Scientific approach to problem solving:
The scientific method and the features of scientific knowledge described above are in no way restricted to the domain of scientists alone. These characterise a scientific approach to solving problems whether they are scientific, economic, social or even personal. These attributes of science reflect an attitude of mind which is basically rational and can be adopted by anyone who has understood them. Thus, scientific approach can, and indeed should, form the basis of not only solving different kinds of problems in laboratory situations but also in everyday life.
Even if it seems repetitive, let us once again outline the scientific approach to problem solving. If we are faced with a problem, what should be our mental attitude towards it? First of all. we should approach it with an open mind, without any preconceived notions, whims or prejudices. Then, no external pressures of authority should be allowed to affect our observations or analysis. What methods should we adopt for solving the problem? While analysing it, we should try to look at it from all posible angles, Consider all the factors involved, ask all possible questions and gather all data and facts about it. Doubt and scepticism are the hallmarks of scientific approach. We should not accept blindly, on faith, any statement without examining it critically. We should base our analysis on rational and objective thinking and then come to conclusions.
In no case should we rush into hasty decisions. We should also avoid making generalisations on the basis of insufficient evidence. Further, we should not consider our conclusions as the last word on the said problem. If any new facts or evidences come to light which alter our results, we should always be prepared to revise our conclusions. We shouid be flexible in our attitude and avoid being dogmatic in our views regarding any matter. Hard work, discipline and basic integrity arc certain other attributes which we will have to adopt if we are to make the scientific approach a process of thinking and a method of acting, in other words, a way of life. We will now consider certain examples from our everyday life which can help in clarifying the ~deas presented above. There are many social problems associated with developmental projects wherein it becomes imperative to adopt a scientific approach. Let us take the problem of choosing a location for an industry to manufacture chemicals. Apart from the technical aspects, social factors would also have to be taken into account while taking this decision.

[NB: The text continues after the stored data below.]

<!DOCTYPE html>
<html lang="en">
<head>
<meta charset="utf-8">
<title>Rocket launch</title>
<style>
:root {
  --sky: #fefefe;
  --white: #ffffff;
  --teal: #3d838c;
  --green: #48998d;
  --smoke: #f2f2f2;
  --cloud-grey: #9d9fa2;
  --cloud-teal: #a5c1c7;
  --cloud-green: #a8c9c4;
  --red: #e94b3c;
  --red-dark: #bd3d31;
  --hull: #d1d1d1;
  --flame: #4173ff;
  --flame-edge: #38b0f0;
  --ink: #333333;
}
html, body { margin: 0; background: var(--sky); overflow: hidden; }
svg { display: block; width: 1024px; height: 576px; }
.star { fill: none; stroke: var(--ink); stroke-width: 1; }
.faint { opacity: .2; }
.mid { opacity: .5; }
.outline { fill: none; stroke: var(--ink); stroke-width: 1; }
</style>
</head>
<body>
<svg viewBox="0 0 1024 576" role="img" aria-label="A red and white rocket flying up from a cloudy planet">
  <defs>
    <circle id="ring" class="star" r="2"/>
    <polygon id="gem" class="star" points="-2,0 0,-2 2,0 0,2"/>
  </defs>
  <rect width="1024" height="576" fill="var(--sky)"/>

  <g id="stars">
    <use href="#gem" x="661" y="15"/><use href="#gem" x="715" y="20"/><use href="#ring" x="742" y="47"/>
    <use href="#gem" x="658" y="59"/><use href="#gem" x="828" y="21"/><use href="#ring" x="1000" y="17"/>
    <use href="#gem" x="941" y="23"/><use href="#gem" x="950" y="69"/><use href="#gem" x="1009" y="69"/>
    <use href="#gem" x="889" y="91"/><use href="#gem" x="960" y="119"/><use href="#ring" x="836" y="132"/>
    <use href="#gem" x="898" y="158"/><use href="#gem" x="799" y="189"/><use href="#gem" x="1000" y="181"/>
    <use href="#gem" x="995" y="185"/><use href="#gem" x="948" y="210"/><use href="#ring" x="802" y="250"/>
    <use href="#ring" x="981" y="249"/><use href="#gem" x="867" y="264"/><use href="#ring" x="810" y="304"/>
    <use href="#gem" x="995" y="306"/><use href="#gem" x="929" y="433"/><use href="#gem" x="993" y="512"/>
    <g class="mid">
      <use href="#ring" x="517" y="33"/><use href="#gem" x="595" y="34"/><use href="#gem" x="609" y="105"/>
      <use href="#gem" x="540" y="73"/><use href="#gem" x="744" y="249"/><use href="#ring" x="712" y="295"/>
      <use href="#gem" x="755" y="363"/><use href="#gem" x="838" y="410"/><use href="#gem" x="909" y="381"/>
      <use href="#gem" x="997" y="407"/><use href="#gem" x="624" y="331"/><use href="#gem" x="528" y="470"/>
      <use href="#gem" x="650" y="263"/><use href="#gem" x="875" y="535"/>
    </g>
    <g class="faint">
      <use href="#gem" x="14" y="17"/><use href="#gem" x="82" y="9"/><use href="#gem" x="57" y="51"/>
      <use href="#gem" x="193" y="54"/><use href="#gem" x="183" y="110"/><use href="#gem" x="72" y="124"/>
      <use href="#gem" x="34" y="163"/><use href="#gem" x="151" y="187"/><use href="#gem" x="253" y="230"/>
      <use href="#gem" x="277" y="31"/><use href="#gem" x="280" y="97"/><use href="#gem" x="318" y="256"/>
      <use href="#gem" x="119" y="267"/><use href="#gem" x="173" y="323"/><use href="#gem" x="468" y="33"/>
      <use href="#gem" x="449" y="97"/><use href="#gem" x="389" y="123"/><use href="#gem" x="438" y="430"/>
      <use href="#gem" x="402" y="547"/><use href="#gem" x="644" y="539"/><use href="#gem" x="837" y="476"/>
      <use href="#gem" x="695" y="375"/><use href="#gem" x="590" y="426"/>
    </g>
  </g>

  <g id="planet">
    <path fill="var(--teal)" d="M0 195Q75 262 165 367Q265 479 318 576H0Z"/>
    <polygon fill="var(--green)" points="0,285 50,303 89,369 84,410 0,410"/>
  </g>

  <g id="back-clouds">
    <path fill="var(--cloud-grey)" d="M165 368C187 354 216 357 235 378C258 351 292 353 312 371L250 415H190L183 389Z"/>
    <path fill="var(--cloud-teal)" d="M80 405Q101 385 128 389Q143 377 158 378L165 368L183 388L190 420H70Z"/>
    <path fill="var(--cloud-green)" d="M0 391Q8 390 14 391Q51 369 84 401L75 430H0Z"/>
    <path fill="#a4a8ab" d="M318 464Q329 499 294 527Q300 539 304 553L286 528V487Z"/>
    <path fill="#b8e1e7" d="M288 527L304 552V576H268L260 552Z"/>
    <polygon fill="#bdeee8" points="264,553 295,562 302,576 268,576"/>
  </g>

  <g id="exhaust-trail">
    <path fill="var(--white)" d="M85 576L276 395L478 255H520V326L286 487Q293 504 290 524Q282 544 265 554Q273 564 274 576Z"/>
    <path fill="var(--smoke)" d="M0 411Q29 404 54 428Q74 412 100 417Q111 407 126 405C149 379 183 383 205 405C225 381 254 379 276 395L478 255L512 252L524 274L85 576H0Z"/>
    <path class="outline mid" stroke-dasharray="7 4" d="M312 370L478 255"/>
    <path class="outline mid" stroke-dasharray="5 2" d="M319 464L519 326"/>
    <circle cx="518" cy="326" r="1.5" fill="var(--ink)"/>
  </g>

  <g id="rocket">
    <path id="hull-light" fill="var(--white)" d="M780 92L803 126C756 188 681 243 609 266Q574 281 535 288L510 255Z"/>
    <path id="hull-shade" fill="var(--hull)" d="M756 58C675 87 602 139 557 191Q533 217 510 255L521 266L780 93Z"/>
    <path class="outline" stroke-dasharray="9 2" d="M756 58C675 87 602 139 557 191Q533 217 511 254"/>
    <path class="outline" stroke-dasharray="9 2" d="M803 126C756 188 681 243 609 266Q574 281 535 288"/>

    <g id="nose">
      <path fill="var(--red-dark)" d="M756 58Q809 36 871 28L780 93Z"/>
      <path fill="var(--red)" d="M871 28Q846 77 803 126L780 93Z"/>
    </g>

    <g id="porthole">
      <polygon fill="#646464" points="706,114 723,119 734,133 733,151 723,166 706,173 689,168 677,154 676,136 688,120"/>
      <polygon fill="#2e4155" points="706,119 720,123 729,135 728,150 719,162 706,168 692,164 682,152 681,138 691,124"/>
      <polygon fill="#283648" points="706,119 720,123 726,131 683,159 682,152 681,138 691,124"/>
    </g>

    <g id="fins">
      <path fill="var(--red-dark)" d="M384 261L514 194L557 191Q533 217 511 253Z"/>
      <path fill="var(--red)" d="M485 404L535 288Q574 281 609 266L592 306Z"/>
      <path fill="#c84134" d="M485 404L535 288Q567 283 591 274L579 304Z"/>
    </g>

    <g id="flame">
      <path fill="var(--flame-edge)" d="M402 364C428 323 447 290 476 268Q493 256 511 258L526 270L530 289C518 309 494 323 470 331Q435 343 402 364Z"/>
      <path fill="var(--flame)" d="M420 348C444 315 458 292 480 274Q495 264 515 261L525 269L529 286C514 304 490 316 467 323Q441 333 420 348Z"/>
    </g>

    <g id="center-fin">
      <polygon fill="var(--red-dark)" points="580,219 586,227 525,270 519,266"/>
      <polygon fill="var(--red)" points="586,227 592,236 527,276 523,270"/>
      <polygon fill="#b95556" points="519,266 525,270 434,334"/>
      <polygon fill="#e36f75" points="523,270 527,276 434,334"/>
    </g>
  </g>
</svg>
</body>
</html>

For example, how densely populated that area is, how the displaced people will be resettled. what the industry's effect on the surrounding environment will be. how and where would its waste products be disposed of, the wind direction in case there are any toxic leaks, where would the workers be housed, what industrial safety measures would be needed and so on. Unles5 we take all such factors into account, weigh the pros and cons sc~entifically and then take decisions, we will never be able to avert disasters like the Bhopal gas tragedy of December. 1984. For instance, a few years ago a study w'as carried out to test the general belief that 'student unrest is caused by first generation learners whose parents are not educated'. Extensive data about such students was collected and the analysis showed that this belief was wrong. Even in our everyday life, we use this approach to optimise our efforts. For example, if you have to meet three persons in different parts of the town, you can plan your visit to optimally use your time and money. Housewives often optimise their monthly purchases by checking the prices and quality of goods at various stores; if a cheap store is far away, they have to decide to buy a larger quantity so as to justify more travelling expenses.